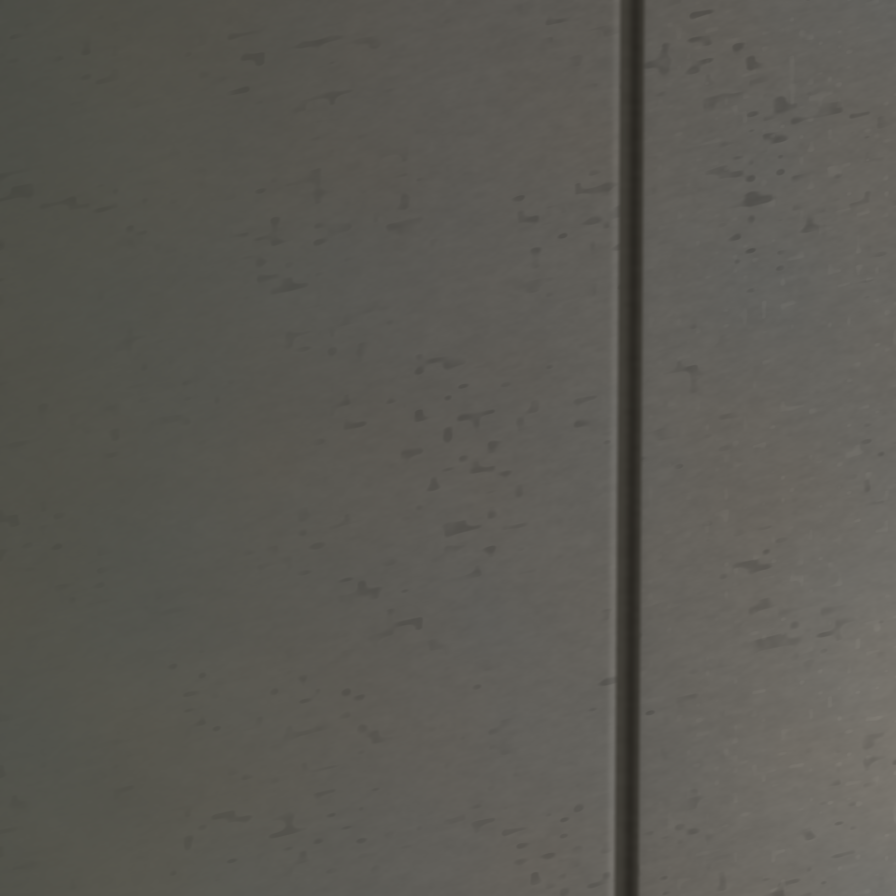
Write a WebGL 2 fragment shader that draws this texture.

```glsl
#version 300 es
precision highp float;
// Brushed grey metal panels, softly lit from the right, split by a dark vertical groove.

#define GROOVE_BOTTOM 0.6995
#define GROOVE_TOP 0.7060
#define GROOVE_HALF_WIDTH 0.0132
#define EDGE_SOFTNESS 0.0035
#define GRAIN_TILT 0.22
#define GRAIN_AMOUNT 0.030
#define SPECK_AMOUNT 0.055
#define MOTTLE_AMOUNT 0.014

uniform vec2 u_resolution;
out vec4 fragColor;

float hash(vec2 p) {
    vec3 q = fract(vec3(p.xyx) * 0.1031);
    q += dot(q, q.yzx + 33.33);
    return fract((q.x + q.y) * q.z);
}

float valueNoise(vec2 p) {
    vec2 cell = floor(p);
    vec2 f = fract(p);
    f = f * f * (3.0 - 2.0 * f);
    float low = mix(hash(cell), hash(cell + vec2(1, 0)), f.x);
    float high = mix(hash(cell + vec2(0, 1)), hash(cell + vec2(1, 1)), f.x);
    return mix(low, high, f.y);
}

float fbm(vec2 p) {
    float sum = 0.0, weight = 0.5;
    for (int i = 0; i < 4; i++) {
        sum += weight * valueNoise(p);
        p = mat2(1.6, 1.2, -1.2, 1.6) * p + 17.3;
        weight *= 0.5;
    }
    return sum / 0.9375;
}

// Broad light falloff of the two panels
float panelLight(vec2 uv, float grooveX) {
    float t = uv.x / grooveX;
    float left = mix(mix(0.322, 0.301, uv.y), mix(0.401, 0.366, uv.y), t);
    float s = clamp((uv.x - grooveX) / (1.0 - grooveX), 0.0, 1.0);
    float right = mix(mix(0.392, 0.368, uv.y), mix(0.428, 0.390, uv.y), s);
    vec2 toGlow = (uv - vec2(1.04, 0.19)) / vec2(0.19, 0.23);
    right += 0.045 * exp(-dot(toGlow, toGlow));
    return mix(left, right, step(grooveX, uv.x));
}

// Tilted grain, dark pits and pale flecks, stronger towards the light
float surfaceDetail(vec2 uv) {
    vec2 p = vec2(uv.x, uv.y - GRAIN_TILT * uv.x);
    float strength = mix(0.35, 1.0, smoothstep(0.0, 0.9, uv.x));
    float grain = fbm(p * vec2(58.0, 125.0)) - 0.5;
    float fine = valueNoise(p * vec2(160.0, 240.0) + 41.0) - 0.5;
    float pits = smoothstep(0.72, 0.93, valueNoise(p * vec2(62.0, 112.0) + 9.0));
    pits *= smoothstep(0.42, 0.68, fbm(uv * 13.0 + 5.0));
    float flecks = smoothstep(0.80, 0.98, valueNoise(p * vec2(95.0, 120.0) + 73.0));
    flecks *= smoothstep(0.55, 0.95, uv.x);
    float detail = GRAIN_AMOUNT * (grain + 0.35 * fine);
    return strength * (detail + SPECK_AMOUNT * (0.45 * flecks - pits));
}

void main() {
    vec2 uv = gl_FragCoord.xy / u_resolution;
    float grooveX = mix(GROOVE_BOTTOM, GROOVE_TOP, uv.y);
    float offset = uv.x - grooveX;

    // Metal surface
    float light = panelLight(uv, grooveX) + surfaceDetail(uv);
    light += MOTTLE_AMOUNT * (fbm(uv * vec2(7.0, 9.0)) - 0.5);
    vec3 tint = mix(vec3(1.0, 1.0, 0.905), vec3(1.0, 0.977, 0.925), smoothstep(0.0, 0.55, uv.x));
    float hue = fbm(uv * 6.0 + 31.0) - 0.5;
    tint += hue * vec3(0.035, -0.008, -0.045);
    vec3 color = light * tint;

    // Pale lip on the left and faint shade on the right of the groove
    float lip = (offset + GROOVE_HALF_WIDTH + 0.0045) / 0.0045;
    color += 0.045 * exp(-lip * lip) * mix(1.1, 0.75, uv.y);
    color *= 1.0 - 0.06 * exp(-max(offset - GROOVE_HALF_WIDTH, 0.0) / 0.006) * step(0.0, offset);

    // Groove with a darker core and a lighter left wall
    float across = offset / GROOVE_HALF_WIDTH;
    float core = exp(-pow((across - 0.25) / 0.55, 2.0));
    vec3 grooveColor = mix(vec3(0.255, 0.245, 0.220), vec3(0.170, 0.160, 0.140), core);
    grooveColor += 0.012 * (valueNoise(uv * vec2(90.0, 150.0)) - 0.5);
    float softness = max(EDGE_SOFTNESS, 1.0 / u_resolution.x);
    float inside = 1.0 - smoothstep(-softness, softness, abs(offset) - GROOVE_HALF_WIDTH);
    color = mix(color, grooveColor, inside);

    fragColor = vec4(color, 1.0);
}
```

======

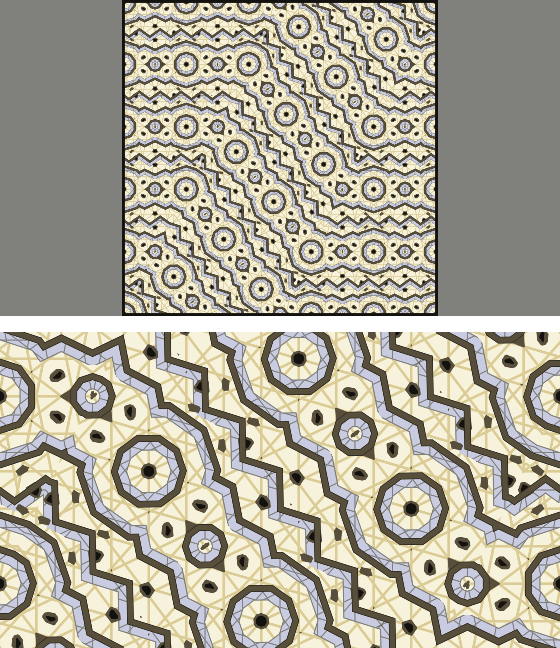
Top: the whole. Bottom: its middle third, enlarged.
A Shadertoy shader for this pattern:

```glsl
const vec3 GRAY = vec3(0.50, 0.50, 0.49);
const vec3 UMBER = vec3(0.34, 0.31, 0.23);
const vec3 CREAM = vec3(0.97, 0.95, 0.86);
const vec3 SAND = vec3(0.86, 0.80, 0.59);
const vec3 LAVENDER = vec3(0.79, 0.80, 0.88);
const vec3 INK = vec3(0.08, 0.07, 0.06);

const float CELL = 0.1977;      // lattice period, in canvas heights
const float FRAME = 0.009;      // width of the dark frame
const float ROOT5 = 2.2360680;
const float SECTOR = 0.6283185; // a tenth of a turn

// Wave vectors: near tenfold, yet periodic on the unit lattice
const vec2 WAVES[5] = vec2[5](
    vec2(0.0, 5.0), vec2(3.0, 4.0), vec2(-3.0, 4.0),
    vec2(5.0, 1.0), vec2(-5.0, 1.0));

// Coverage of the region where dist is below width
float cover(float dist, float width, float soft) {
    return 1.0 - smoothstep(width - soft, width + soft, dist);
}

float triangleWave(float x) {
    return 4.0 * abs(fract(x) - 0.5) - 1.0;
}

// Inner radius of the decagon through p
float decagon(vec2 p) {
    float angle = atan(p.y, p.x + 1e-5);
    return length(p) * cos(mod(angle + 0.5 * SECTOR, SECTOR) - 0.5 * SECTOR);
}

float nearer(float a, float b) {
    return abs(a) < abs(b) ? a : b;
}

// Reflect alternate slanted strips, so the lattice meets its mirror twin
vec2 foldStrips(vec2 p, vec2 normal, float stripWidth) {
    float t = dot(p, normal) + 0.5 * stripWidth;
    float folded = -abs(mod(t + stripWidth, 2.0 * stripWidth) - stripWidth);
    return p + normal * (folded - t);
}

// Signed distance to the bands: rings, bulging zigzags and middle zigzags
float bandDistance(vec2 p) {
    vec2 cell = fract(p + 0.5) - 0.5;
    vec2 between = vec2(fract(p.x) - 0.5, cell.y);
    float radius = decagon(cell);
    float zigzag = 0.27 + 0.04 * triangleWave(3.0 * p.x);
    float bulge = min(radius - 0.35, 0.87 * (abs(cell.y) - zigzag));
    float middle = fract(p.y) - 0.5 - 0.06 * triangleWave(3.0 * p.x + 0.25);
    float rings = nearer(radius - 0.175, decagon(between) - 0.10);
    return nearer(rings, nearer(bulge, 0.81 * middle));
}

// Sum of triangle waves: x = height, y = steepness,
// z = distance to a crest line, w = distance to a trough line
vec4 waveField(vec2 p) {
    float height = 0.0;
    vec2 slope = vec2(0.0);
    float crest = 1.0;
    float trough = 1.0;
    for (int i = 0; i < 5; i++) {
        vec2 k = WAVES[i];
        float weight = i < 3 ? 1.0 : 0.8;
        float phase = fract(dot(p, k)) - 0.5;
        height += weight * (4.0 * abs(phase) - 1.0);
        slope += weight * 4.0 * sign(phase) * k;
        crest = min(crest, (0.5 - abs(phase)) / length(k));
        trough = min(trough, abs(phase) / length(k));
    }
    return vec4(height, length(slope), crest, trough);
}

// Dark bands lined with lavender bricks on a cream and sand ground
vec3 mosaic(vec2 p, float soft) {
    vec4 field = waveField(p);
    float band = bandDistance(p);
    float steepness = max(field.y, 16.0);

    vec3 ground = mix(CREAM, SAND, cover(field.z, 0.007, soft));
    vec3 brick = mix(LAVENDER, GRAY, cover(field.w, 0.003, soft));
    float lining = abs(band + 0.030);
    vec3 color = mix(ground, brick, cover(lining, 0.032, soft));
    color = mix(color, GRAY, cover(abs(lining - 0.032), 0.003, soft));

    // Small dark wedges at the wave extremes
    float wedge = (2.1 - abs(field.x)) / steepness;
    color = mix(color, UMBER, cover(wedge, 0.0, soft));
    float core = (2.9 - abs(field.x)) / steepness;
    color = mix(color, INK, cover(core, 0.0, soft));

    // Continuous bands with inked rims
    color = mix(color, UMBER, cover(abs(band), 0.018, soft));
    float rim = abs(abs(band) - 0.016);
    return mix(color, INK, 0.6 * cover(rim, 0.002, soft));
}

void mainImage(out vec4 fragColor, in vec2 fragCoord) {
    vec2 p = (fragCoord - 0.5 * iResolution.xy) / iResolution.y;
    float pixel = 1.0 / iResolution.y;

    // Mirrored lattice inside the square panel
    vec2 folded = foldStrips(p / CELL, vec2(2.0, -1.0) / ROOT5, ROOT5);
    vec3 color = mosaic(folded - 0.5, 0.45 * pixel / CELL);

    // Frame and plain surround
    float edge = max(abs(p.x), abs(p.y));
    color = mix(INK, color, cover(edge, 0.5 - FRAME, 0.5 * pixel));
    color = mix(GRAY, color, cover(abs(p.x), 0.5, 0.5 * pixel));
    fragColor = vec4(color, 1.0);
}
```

======

§ Exercise aim
Starting from the records above, copy each line where the string "valueNoise" is found.

§ Task response
float valueNoise(vec2 p) {
        sum += weight * valueNoise(p);
    float fine = valueNoise(p * vec2(160.0, 240.0) + 41.0) - 0.5;
    float pits = smoothstep(0.72, 0.93, valueNoise(p * vec2(62.0, 112.0) + 9.0));
    float flecks = smoothstep(0.80, 0.98, valueNoise(p * vec2(95.0, 120.0) + 73.0));
    grooveColor += 0.012 * (valueNoise(uv * vec2(90.0, 150.0)) - 0.5);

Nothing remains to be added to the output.